To do — Your output should repeat the entries below exactly. It should contain no images.
----- Source data
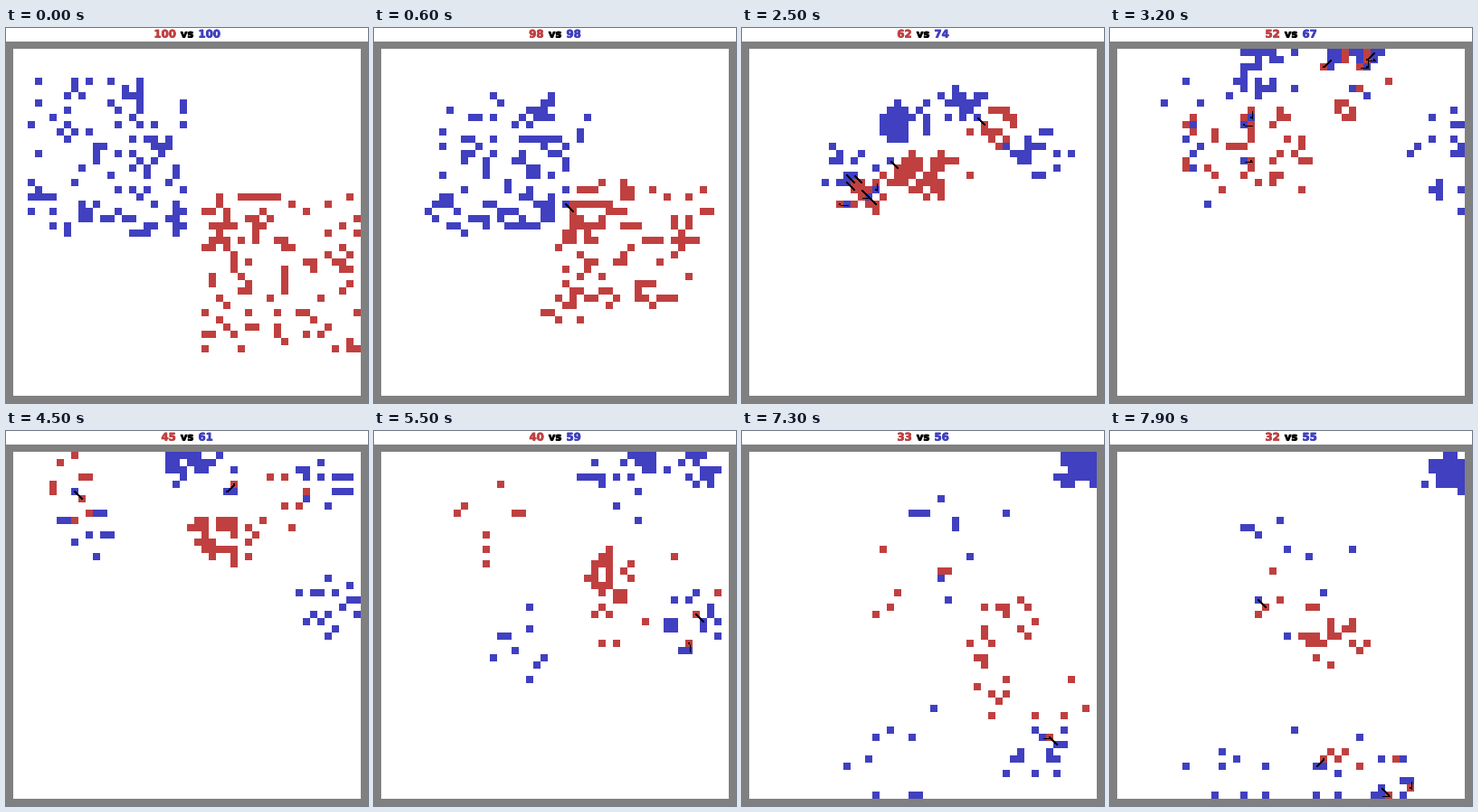
Write a matplotlib script that moves like this. It is 400 by 415 pixels and loops after 8 s.

```python
from itertools import product

import matplotlib.pyplot as plt
import numpy as np
from matplotlib.animation import FuncAnimation
from matplotlib.collections import LineCollection
from matplotlib.patches import Rectangle
from matplotlib.patheffects import withStroke

W, H, DPI = 400, 415, 80
GRID, CELL, LEFT, TOP = 48, 8, 8, 23
FRAMES, INTERVAL = 80, 100
CLASH = 15
RED, BLUE, GRAY = "#c04040", "#4040c0", "#808080"
RGB = {"red": (192, 64, 64), "blue": (64, 64, 192)}
PX = 72 / DPI

rng = np.random.default_rng(11)

# Strength of both sides and number of strikes over time.
TIMES = [0, 5, 15, 32, 45, 62, 73, 79]
ALIVE = {"blue": [100, 100, 85, 67, 61, 57, 56, 55],
         "red": [100, 100, 77, 52, 45, 36, 33, 32]}
STRIKES = [0, 0, 16, 8, 3, 1, 2, 5]

# After the clash: share of the army, then (time, x, y, radius) on its way.
BLUE_SQUADS = [
    (0.20, [(32, 10, 12, 9), (45, 8, 10, 6), (62, 23, 37, 7), (79, 14, 42, 11)]),
    (0.20, [(32, 19, 3, 5), (45, 26, 2, 6), (62, 34, 5, 6), (79, 22, 14, 12)]),
    (0.15, [(32, 20, 2, 4), (45, 23, 1, 4), (62, 45, 1, 2), (79, 45, 2, 3)]),
    (0.25, [(32, 33, 1, 5), (45, 43, 4, 4), (62, 45, 1, 2), (79, 45, 3, 3)]),
    (0.20, [(32, 45, 15, 7), (45, 43, 21, 5), (62, 41, 24, 5),
            (73, 39, 41, 4), (79, 33, 44, 8)]),
]
RED_SQUADS = [
    (0.25, [(32, 13, 14, 6), (45, 10, 5, 7), (62, 22, 14, 11), (79, 24, 21, 8)]),
    (0.55, [(32, 21, 14, 6), (45, 28, 12, 4), (62, 33, 21, 3),
            (73, 34, 26, 6), (79, 29, 26, 4)]),
    (0.20, [(32, 32, 4, 6), (45, 34, 8, 7), (62, 38, 30, 14),
            (73, 39, 34, 7), (79, 34, 43, 7)]),
]


def rank(values):
    return values.argsort().argsort() / len(values)


def block(x0, y0, size=22, n=100):
    """Random distinct cells in a square."""
    spots = rng.choice(size * size, n, replace=False)
    return np.column_stack([x0 + spots % size, y0 + spots // size]).astype(float)


def battle_line(home, side):
    """Close ranks along the curved front; side is -1 above it, 1 below."""
    along = rank(home[:, 0] - home[:, 1])
    back = rank(side * home.sum(1))
    reach = 7 if side < 0 else 9 * (0.4 + 0.6 * along)
    depth = side * (0.7 + reach * back ** 1.5) * np.sqrt(0.5)
    knots = [0, 0.3, 0.7, 1]
    x = np.interp(along, knots, [18, 23, 27, 36])
    y = np.interp(along, knots, [28, 22.5, 17, 15])
    return along, np.column_stack([x + depth, y + depth])


def march(team, home, side, squads):
    """Wanted positions of the living soldiers for every frame."""
    along, line = battle_line(home, side)
    squad = np.searchsorted(np.cumsum([share for share, _ in squads])[:-1],
                            along, side="right")
    angle, phase = rng.uniform(0, 2 * np.pi, (2, len(home)))
    radius = np.sqrt(rng.random(len(home)))
    order = rng.permutation(len(home))
    routes = []
    for i, s in enumerate(squad):
        t, x, y, r = np.array(squads[s][1]).T
        turn = angle[i] + 0.03 * t
        routes.append((np.r_[0, CLASH, t],
                       np.r_[home[i, 0], line[i, 0], x + r * radius[i] * np.cos(turn)],
                       np.r_[home[i, 1], line[i, 1], y + r * radius[i] * np.sin(turn)]))
    track = []
    for f in range(FRAMES):
        spots = np.array([(np.interp(f, t, x), np.interp(f, t, y))
                          for t, x, y in routes])
        sway = 0.8 * min(1, f / 4)
        spots += sway * np.column_stack([np.sin(0.8 * f + phase),
                                         np.cos(0.6 * f + angle)])
        track.append(spots[order < round(np.interp(f, TIMES, ALIVE[team]))])
    return track


NEAR = sorted(product(range(-8, 9), repeat=2),
              key=lambda d: d[0] ** 2 + d[1] ** 2)


def settle(wanted, taken):
    """Snap to the grid, stepping aside from occupied cells."""
    cells = []
    for x, y in np.clip(np.rint(wanted), 0, GRID - 1).astype(int).tolist():
        for dx, dy in NEAR:
            p = x + dx, y + dy
            if p not in taken and 0 <= min(p) and max(p) < GRID:
                taken.add(p)
                cells.append(p)
                break
    return np.array(cells)


def strikes(blue, red, count):
    """Soldiers closest to an enemy strike at the next cell."""
    found = []
    for own, foe in ((blue, red), (red, blue)):
        gap = foe[None] - own[:, None]
        dist = np.abs(gap).max(2)
        for i, j in enumerate(dist.argmin(1)):
            found.append((dist[i, j] + 0.9 * rng.random(), own[i],
                          own[i] + np.sign(gap[i, j])))
    found.sort(key=lambda s: s[0])
    return np.array([(a, b) for _, a, b in found[:count]]).reshape(-1, 2, 2)


def simulate():
    blue_track = march("blue", block(2, 4), -1, BLUE_SQUADS)
    red_track = march("red", block(26, 20), 1, RED_SQUADS)
    scenes = []
    for f in range(FRAMES):
        taken = set()
        blue = settle(blue_track[f], taken)
        red = settle(red_track[f], taken)
        count = round(np.interp(f, TIMES, STRIKES))
        scenes.append((blue, red, strikes(blue, red, count)))
    return scenes


scenes = simulate()

fig = plt.figure(figsize=(W / DPI, H / DPI), dpi=DPI, facecolor="white")
ax = fig.add_axes([0, 0, 1, 1])
ax.axis("off")
ax.add_patch(Rectangle((0, 15), W, W, color=GRAY, lw=0, antialiased=False))
field = ax.imshow(np.full((GRID, GRID, 3), 255, np.uint8),
                  extent=(LEFT, LEFT + GRID * CELL, TOP + GRID * CELL, TOP),
                  interpolation="nearest", aspect="auto", zorder=2)
ax.set_xlim(0, W)
ax.set_ylim(H, 0)
strokes = ax.add_collection(LineCollection([], colors="black",
                                           linewidths=0.75 * PX,
                                           antialiaseds=False, zorder=3))
tips, = ax.plot([], [], "s", color="black", ms=2 * PX, mew=0,
                antialiased=False, zorder=3)


def label(x, text, color, align):
    return ax.text(x, 10.5, text, color=color, ha=align, va="baseline",
                   family="DejaVu Sans", weight="bold", fontsize=11.7 * PX,
                   path_effects=[withStroke(linewidth=0.7, foreground=color)])


red_label = label(187.5, "", RED, "right")
label(200, "vs", "black", "center")
blue_label = label(212.5, "", BLUE, "left")


def draw(f):
    blue, red, hits = scenes[f]
    img = np.full((GRID, GRID, 3), 255, np.uint8)
    for team, cells in (("blue", blue), ("red", red)):
        img[cells[:, 1], cells[:, 0]] = RGB[team]
    field.set_data(img)
    lines = (hits + 0.5) * CELL + (LEFT, TOP)
    strokes.set_segments(list(lines + 0.5))
    tips.set_data(lines[:, 1, 0], lines[:, 1, 1])
    red_label.set_text(str(len(red)))
    blue_label.set_text(str(len(blue)))
    return field, strokes, tips, red_label, blue_label


anim = FuncAnimation(fig, draw, frames=FRAMES, interval=INTERVAL,
                     repeat=True, repeat_delay=0)
plt.show()
```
----------
Result of the exercise —
Write a matplotlib script that moves like this. It is 400 by 415 pixels and loops after 8 s.

```python
from itertools import product

import matplotlib.pyplot as plt
import numpy as np
from matplotlib.animation import FuncAnimation
from matplotlib.collections import LineCollection
from matplotlib.patches import Rectangle
from matplotlib.patheffects import withStroke

W, H, DPI = 400, 415, 80
GRID, CELL, LEFT, TOP = 48, 8, 8, 23
FRAMES, INTERVAL = 80, 100
CLASH = 15
RED, BLUE, GRAY = "#c04040", "#4040c0", "#808080"
RGB = {"red": (192, 64, 64), "blue": (64, 64, 192)}
PX = 72 / DPI

rng = np.random.default_rng(11)

# Strength of both sides and number of strikes over time.
TIMES = [0, 5, 15, 32, 45, 62, 73, 79]
ALIVE = {"blue": [100, 100, 85, 67, 61, 57, 56, 55],
         "red": [100, 100, 77, 52, 45, 36, 33, 32]}
STRIKES = [0, 0, 16, 8, 3, 1, 2, 5]

# After the clash: share of the army, then (time, x, y, radius) on its way.
BLUE_SQUADS = [
    (0.20, [(32, 10, 12, 9), (45, 8, 10, 6), (62, 23, 37, 7), (79, 14, 42, 11)]),
    (0.20, [(32, 19, 3, 5), (45, 26, 2, 6), (62, 34, 5, 6), (79, 22, 14, 12)]),
    (0.15, [(32, 20, 2, 4), (45, 23, 1, 4), (62, 45, 1, 2), (79, 45, 2, 3)]),
    (0.25, [(32, 33, 1, 5), (45, 43, 4, 4), (62, 45, 1, 2), (79, 45, 3, 3)]),
    (0.20, [(32, 45, 15, 7), (45, 43, 21, 5), (62, 41, 24, 5),
            (73, 39, 41, 4), (79, 33, 44, 8)]),
]
RED_SQUADS = [
    (0.25, [(32, 13, 14, 6), (45, 10, 5, 7), (62, 22, 14, 11), (79, 24, 21, 8)]),
    (0.55, [(32, 21, 14, 6), (45, 28, 12, 4), (62, 33, 21, 3),
            (73, 34, 26, 6), (79, 29, 26, 4)]),
    (0.20, [(32, 32, 4, 6), (45, 34, 8, 7), (62, 38, 30, 14),
            (73, 39, 34, 7), (79, 34, 43, 7)]),
]


def rank(values):
    return values.argsort().argsort() / len(values)


def block(x0, y0, size=22, n=100):
    """Random distinct cells in a square."""
    spots = rng.choice(size * size, n, replace=False)
    return np.column_stack([x0 + spots % size, y0 + spots // size]).astype(float)


def battle_line(home, side):
    """Close ranks along the curved front; side is -1 above it, 1 below."""
    along = rank(home[:, 0] - home[:, 1])
    back = rank(side * home.sum(1))
    reach = 7 if side < 0 else 9 * (0.4 + 0.6 * along)
    depth = side * (0.7 + reach * back ** 1.5) * np.sqrt(0.5)
    knots = [0, 0.3, 0.7, 1]
    x = np.interp(along, knots, [18, 23, 27, 36])
    y = np.interp(along, knots, [28, 22.5, 17, 15])
    return along, np.column_stack([x + depth, y + depth])


def march(team, home, side, squads):
    """Wanted positions of the living soldiers for every frame."""
    along, line = battle_line(home, side)
    squad = np.searchsorted(np.cumsum([share for share, _ in squads])[:-1],
                            along, side="right")
    angle, phase = rng.uniform(0, 2 * np.pi, (2, len(home)))
    radius = np.sqrt(rng.random(len(home)))
    order = rng.permutation(len(home))
    routes = []
    for i, s in enumerate(squad):
        t, x, y, r = np.array(squads[s][1]).T
        turn = angle[i] + 0.03 * t
        routes.append((np.r_[0, CLASH, t],
                       np.r_[home[i, 0], line[i, 0], x + r * radius[i] * np.cos(turn)],
                       np.r_[home[i, 1], line[i, 1], y + r * radius[i] * np.sin(turn)]))
    track = []
    for f in range(FRAMES):
        spots = np.array([(np.interp(f, t, x), np.interp(f, t, y))
                          for t, x, y in routes])
        sway = 0.8 * min(1, f / 4)
        spots += sway * np.column_stack([np.sin(0.8 * f + phase),
                                         np.cos(0.6 * f + angle)])
        track.append(spots[order < round(np.interp(f, TIMES, ALIVE[team]))])
    return track


NEAR = sorted(product(range(-8, 9), repeat=2),
              key=lambda d: d[0] ** 2 + d[1] ** 2)


def settle(wanted, taken):
    """Snap to the grid, stepping aside from occupied cells."""
    cells = []
    for x, y in np.clip(np.rint(wanted), 0, GRID - 1).astype(int).tolist():
        for dx, dy in NEAR:
            p = x + dx, y + dy
            if p not in taken and 0 <= min(p) and max(p) < GRID:
                taken.add(p)
                cells.append(p)
                break
    return np.array(cells)


def strikes(blue, red, count):
    """Soldiers closest to an enemy strike at the next cell."""
    found = []
    for own, foe in ((blue, red), (red, blue)):
        gap = foe[None] - own[:, None]
        dist = np.abs(gap).max(2)
        for i, j in enumerate(dist.argmin(1)):
            found.append((dist[i, j] + 0.9 * rng.random(), own[i],
                          own[i] + np.sign(gap[i, j])))
    found.sort(key=lambda s: s[0])
    return np.array([(a, b) for _, a, b in found[:count]]).reshape(-1, 2, 2)


def simulate():
    blue_track = march("blue", block(2, 4), -1, BLUE_SQUADS)
    red_track = march("red", block(26, 20), 1, RED_SQUADS)
    scenes = []
    for f in range(FRAMES):
        taken = set()
        blue = settle(blue_track[f], taken)
        red = settle(red_track[f], taken)
        count = round(np.interp(f, TIMES, STRIKES))
        scenes.append((blue, red, strikes(blue, red, count)))
    return scenes


scenes = simulate()

fig = plt.figure(figsize=(W / DPI, H / DPI), dpi=DPI, facecolor="white")
ax = fig.add_axes([0, 0, 1, 1])
ax.axis("off")
ax.add_patch(Rectangle((0, 15), W, W, color=GRAY, lw=0, antialiased=False))
field = ax.imshow(np.full((GRID, GRID, 3), 255, np.uint8),
                  extent=(LEFT, LEFT + GRID * CELL, TOP + GRID * CELL, TOP),
                  interpolation="nearest", aspect="auto", zorder=2)
ax.set_xlim(0, W)
ax.set_ylim(H, 0)
strokes = ax.add_collection(LineCollection([], colors="black",
                                           linewidths=0.75 * PX,
                                           antialiaseds=False, zorder=3))
tips, = ax.plot([], [], "s", color="black", ms=2 * PX, mew=0,
                antialiased=False, zorder=3)


def label(x, text, color, align):
    return ax.text(x, 10.5, text, color=color, ha=align, va="baseline",
                   family="DejaVu Sans", weight="bold", fontsize=11.7 * PX,
                   path_effects=[withStroke(linewidth=0.7, foreground=color)])


red_label = label(187.5, "", RED, "right")
label(200, "vs", "black", "center")
blue_label = label(212.5, "", BLUE, "left")


def draw(f):
    blue, red, hits = scenes[f]
    img = np.full((GRID, GRID, 3), 255, np.uint8)
    for team, cells in (("blue", blue), ("red", red)):
        img[cells[:, 1], cells[:, 0]] = RGB[team]
    field.set_data(img)
    lines = (hits + 0.5) * CELL + (LEFT, TOP)
    strokes.set_segments(list(lines + 0.5))
    tips.set_data(lines[:, 1, 0], lines[:, 1, 1])
    red_label.set_text(str(len(red)))
    blue_label.set_text(str(len(blue)))
    return field, strokes, tips, red_label, blue_label


anim = FuncAnimation(fig, draw, frames=FRAMES, interval=INTERVAL,
                     repeat=True, repeat_delay=0)
plt.show()
```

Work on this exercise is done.